Doctors sterilise up to 400 teenage girls



Jun 3, 2003
GIRLS as young as 14 are being sterilised for years by doctors without their parents’ consent as part of a bid to cut teenage pregnancy rates.

Contraceptive rods about one-and-a-half inches long have been surgically implanted into approximately 400 girls under the age of 16, according to new government figures.

These gradually release a synthetic hormone that stops the production of eggs for up to three years. The government also said that thousands of injections had been given to under-16s to make them infertile for three months.

It is hoped the drug will help cut the number of teenage pregnancies in Britain, which has the highest rate in western Europe.

However, family campaigners and the Conservatives voiced fears that use of the contraceptive, called Implanon, would encourage promiscuity and lead to a rise in sexually transmitted diseases. Concerns have also been expressed about the long-term use of artificial hormones at a time of major hormonal change.

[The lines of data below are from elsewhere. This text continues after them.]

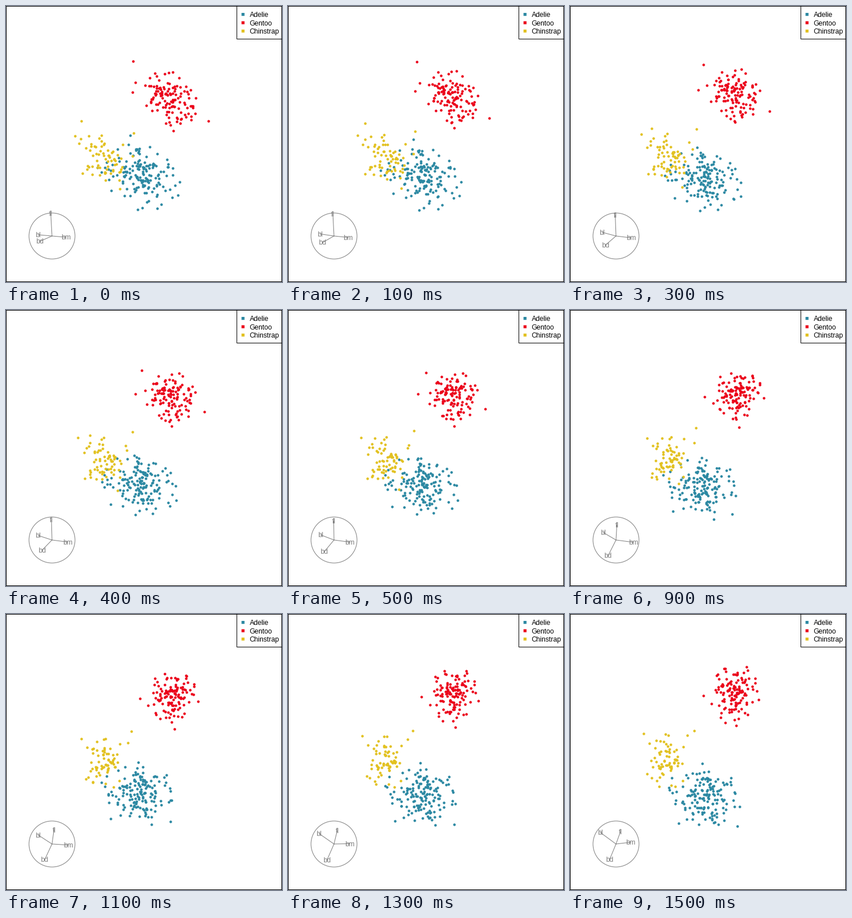
A matplotlib script that plays this animation: 480 px wide and 480 px high, repeating every 1600 ms.

```python
import numpy as np
import matplotlib.pyplot as plt
from matplotlib.animation import FuncAnimation
from matplotlib.patches import Circle, Rectangle

SIZE, DPI, FRAMES, STEP_MS = 480, 100, 16, 100
PX = 72 / DPI  # points per pixel
CENTER, SCALE = 240, 58
HUB, RADIUS = np.array([80, 400]), 40
GREY = "#7f7f7f"
FONT = dict(family="Liberation Sans", size=12 * PX, va="baseline")

# Variables: bill length, bill depth, flipper length, body mass
NAMES = ["bl", "bd", "fl", "bm"]
SPREAD = np.array([0.55, 0.57, 0.47, 0.57])

# name, colour, count, correlation, standardised mean
SPECIES = [
    ("Adelie", "#2b88a2", 151, 0.45, (-0.94, 0.61, -0.78, -0.62)),
    ("Gentoo", "#eb0019", 123, 0.68, (0.66, -1.10, 1.16, 1.09)),
    ("Chinstrap", "#e2c120", 68, 0.58, (0.90, 0.64, -0.36, -0.58)),
]

# Projection planes the tour passes through, as axis tips in pixels
KEY_TIMES = [0, 9, 15]
KEY_PLANES = np.array([
    [(-24, -2), (-20.5, 9), (-2, -38), (24, 2)],
    [(-22, -13), (-13.5, 27), (1.5, -26), (30, 4)],
    [(-27, -20), (-11, 27), (7.5, -21), (25.5, -3)],
]) / RADIUS


def make_cloud(rng, count, corr, mean):
    """Normal cloud whose variables share one common size factor."""
    size = rng.normal(size=(count, 1))
    own = rng.normal(size=(count, len(NAMES)))
    z = np.sqrt(corr) * size + np.sqrt(1 - corr) * own
    z = (z - z.mean(axis=0)) / z.std(axis=0)
    return np.array(mean) + SPREAD * z


def plane_at(frame):
    """Blend neighbouring planes and make the result orthonormal."""
    i = 0 if frame < KEY_TIMES[1] else 1
    t = (frame - KEY_TIMES[i]) / (KEY_TIMES[i + 1] - KEY_TIMES[i])
    blend = (1 - t) * KEY_PLANES[i] + t * KEY_PLANES[i + 1]
    u, _, vt = np.linalg.svd(blend, full_matrices=False)
    return u @ vt


fig = plt.figure(figsize=(SIZE / DPI, SIZE / DPI), dpi=DPI, facecolor="white")
ax = fig.add_axes([0, 0, 1, 1])
ax.set(xlim=(0, SIZE), ylim=(SIZE, 0))
ax.axis("off")


def box(x, y, w, h, **style):
    ax.add_patch(Rectangle((x, y), w, h, snap=False, **style))


FRAME = dict(fill=False, ec="black", lw=PX)
box(0.5, 0.5, 479, 479, **FRAME)
box(401.5, 0.5, 78, 57, **FRAME)
ax.add_patch(Circle(HUB, RADIUS, fill=False, ec=GREY, lw=PX))

rng = np.random.default_rng(7)
clouds = []
for row, (name, color, *stats) in enumerate(SPECIES):
    y = 14.6 + 14.5 * row
    box(409.6, y - 2.6, 5.2, 5.2, fc=color, lw=0)
    ax.text(423.5, y + 4.5, name, color="black", **FONT)
    dots, = ax.plot([], [], "o", color=color, ms=4.5 * PX, mew=0, snap=False)
    clouds.append((make_cloud(rng, *stats), dots))

spokes = [ax.plot([], [], color=GREY, lw=PX)[0] for _ in NAMES]
labels = [ax.text(0, 0, s, color=GREY, ha="center", **FONT) for s in NAMES]


def update(frame):
    plane = plane_at(frame)
    for cloud, dots in clouds:
        dots.set_data(*(CENTER + SCALE * cloud @ plane).T)
    for spoke, label, (x, y) in zip(spokes, labels, HUB + RADIUS * plane):
        spoke.set_data([HUB[0], x], [HUB[1], y])
        label.set_position((x, y + 4.2))
    return [dots for _, dots in clouds] + spokes + labels


anim = FuncAnimation(fig, update, frames=FRAMES, interval=STEP_MS,
                     repeat=True, repeat_delay=0)
plt.show()
```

The figures were revealed in an answer to a parliamentary question put by the Conservatives in the Commons.

David Davidson, the Tory health spokesman in the Scottish Parliament, acknowledged teenage pregnancy was "obviously a growing problem" but said handing out contraceptives was the wrong answer. "I’m totally against the idea that under-age children should be able to receive a morning-after pill, contraception or an abortion without the parents being informed.

"It’s about time we educated our young children to take responsibility and understand they take tremendous risks when they take part in sexual activity. Casual sex, particularly with under-age drinking, is leading to a huge explosion in the transfer of diseases, not to mention pregnancy."

He said current sex education was simply a "how-to" guide rather than a programme teaching "responsibility and respect for each other".

"It’s a cultural change we need. That’s why we cannot cut their parents out of the loop," Mr Davidson said.

Guidance from the General Medical Council states that GPs must only consider whether their under-age patient is "capable to decide" on the form of treatment. This follows the Victoria Gillick case in the 1980s. Gillick lost a High Court action in which she tried to stop doctors from prescribing contraception to those under 16 without parental approval.

Dr Trevor Stammers, of the Family Education Trust, said: "I do not believe a doctor who does this to an under-16-year-old girl without her parents’ knowledge is acting in an ethically acceptable way.

"Doctors are giving carte blanche to me to have sex with under-age girls."

Dr Anne Szarewski, of the family planning organisation, the Margaret Pyke Centre, said implants and injections were popular with girls who wanted to hide the fact they were sexually active from their parents.

Implanon is put under the skin of the arm. Its effect can last for up to three years and it has similar side effects to the pill.

A spokesman for the Scottish Executive was unable to comment on the extent of Implanon’s use in Scotland, but said the Executive was currently considering a sexual health strategy to address teenage pregnancy rates.

A spokeswoman for the Westminster government’s teenage pregnancy unit said the decision on contraception was for the individual to make.
Top Bottom